**YOUR TASK**:
Only the first line of the listing and the lines after it, up to and including the one containing "position: absolute; display: flex;", should be retyped exactly.

======

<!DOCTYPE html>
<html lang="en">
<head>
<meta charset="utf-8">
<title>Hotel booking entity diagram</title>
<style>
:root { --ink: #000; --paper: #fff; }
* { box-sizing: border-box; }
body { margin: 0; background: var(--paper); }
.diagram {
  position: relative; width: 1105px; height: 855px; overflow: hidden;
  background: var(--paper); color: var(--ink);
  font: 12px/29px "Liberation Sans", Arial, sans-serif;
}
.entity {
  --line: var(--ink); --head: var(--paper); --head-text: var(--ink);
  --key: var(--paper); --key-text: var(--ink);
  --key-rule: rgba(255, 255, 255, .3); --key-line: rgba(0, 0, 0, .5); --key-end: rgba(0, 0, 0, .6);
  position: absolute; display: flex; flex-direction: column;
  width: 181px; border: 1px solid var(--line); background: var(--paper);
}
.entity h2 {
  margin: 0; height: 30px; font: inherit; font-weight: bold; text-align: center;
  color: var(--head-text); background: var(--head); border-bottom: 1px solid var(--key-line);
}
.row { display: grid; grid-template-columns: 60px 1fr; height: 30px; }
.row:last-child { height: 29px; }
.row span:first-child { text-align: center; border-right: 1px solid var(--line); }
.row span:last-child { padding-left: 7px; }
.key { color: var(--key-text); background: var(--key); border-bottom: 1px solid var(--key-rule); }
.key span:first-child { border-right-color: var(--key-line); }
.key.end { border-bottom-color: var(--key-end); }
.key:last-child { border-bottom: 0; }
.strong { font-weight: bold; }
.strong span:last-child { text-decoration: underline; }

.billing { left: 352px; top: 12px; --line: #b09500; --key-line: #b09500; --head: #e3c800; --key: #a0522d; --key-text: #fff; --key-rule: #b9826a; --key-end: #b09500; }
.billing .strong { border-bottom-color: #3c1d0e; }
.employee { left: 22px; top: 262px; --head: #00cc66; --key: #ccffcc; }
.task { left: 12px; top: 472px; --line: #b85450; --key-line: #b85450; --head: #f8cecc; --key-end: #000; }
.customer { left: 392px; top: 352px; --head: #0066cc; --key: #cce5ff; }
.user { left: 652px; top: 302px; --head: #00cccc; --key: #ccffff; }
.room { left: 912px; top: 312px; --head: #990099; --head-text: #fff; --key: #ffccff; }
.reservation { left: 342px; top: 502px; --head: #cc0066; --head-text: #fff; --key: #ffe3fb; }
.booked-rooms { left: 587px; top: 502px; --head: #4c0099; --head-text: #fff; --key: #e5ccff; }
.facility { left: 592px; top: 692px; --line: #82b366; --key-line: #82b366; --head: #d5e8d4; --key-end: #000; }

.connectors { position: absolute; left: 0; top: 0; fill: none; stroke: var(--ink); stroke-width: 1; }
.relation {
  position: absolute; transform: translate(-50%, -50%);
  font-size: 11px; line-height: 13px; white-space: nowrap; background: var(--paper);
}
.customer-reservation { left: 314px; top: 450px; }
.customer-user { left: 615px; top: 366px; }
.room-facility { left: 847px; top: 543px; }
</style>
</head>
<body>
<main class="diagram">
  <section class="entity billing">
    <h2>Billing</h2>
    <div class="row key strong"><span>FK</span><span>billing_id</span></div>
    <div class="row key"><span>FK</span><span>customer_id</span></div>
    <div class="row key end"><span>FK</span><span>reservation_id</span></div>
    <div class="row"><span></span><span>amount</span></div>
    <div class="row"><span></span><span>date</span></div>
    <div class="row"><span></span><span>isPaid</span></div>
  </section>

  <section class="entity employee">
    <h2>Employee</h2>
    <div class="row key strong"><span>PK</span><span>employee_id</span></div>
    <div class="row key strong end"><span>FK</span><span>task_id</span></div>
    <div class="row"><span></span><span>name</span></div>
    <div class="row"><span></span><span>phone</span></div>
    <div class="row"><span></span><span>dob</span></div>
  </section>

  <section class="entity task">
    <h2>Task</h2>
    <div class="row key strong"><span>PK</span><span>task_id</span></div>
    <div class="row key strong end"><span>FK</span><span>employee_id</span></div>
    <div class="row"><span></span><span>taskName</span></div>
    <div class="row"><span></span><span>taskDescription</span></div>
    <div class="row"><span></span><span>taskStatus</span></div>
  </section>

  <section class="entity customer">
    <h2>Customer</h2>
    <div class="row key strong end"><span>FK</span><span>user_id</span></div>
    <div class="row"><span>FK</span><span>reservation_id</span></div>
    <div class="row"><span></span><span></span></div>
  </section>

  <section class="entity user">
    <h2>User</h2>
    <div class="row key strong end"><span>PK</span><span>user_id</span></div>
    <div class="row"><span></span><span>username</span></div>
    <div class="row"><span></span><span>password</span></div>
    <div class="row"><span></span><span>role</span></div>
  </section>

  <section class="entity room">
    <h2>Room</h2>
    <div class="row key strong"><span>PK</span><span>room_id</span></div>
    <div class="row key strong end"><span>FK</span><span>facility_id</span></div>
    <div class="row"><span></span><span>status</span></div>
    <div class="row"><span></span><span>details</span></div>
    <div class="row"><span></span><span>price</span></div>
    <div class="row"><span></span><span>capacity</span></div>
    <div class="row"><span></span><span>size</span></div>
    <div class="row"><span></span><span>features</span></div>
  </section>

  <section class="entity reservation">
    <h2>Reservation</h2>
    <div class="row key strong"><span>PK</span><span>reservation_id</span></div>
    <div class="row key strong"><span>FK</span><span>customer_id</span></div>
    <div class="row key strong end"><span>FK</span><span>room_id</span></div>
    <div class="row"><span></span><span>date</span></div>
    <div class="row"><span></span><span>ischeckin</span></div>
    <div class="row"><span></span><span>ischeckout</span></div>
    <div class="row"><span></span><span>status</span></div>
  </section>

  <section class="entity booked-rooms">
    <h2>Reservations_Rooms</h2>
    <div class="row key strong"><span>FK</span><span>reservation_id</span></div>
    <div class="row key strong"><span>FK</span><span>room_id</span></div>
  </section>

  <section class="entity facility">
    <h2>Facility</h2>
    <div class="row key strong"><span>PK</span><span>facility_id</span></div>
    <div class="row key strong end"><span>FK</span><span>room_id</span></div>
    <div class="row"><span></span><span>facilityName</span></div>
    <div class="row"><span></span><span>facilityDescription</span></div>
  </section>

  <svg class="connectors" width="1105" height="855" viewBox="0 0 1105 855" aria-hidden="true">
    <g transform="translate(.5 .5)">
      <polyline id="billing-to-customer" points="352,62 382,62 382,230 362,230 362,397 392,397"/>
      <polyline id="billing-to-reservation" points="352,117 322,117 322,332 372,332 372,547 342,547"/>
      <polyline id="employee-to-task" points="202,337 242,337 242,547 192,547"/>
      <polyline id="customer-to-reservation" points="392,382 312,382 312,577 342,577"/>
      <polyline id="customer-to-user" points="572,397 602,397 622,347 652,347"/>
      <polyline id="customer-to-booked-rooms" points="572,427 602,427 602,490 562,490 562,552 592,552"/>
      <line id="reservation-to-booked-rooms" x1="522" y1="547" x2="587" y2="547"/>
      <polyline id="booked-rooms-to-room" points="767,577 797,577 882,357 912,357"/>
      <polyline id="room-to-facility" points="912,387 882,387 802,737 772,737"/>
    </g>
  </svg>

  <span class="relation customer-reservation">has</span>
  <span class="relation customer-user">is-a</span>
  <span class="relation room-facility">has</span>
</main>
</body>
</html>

======

**EXERCISE RESPONSE**:
<!DOCTYPE html>
<html lang="en">
<head>
<meta charset="utf-8">
<title>Hotel booking entity diagram</title>
<style>
:root { --ink: #000; --paper: #fff; }
* { box-sizing: border-box; }
body { margin: 0; background: var(--paper); }
.diagram {
  position: relative; width: 1105px; height: 855px; overflow: hidden;
  background: var(--paper); color: var(--ink);
  font: 12px/29px "Liberation Sans", Arial, sans-serif;
}
.entity {
  --line: var(--ink); --head: var(--paper); --head-text: var(--ink);
  --key: var(--paper); --key-text: var(--ink);
  --key-rule: rgba(255, 255, 255, .3); --key-line: rgba(0, 0, 0, .5); --key-end: rgba(0, 0, 0, .6);
  position: absolute; display: flex; flex-direction: column;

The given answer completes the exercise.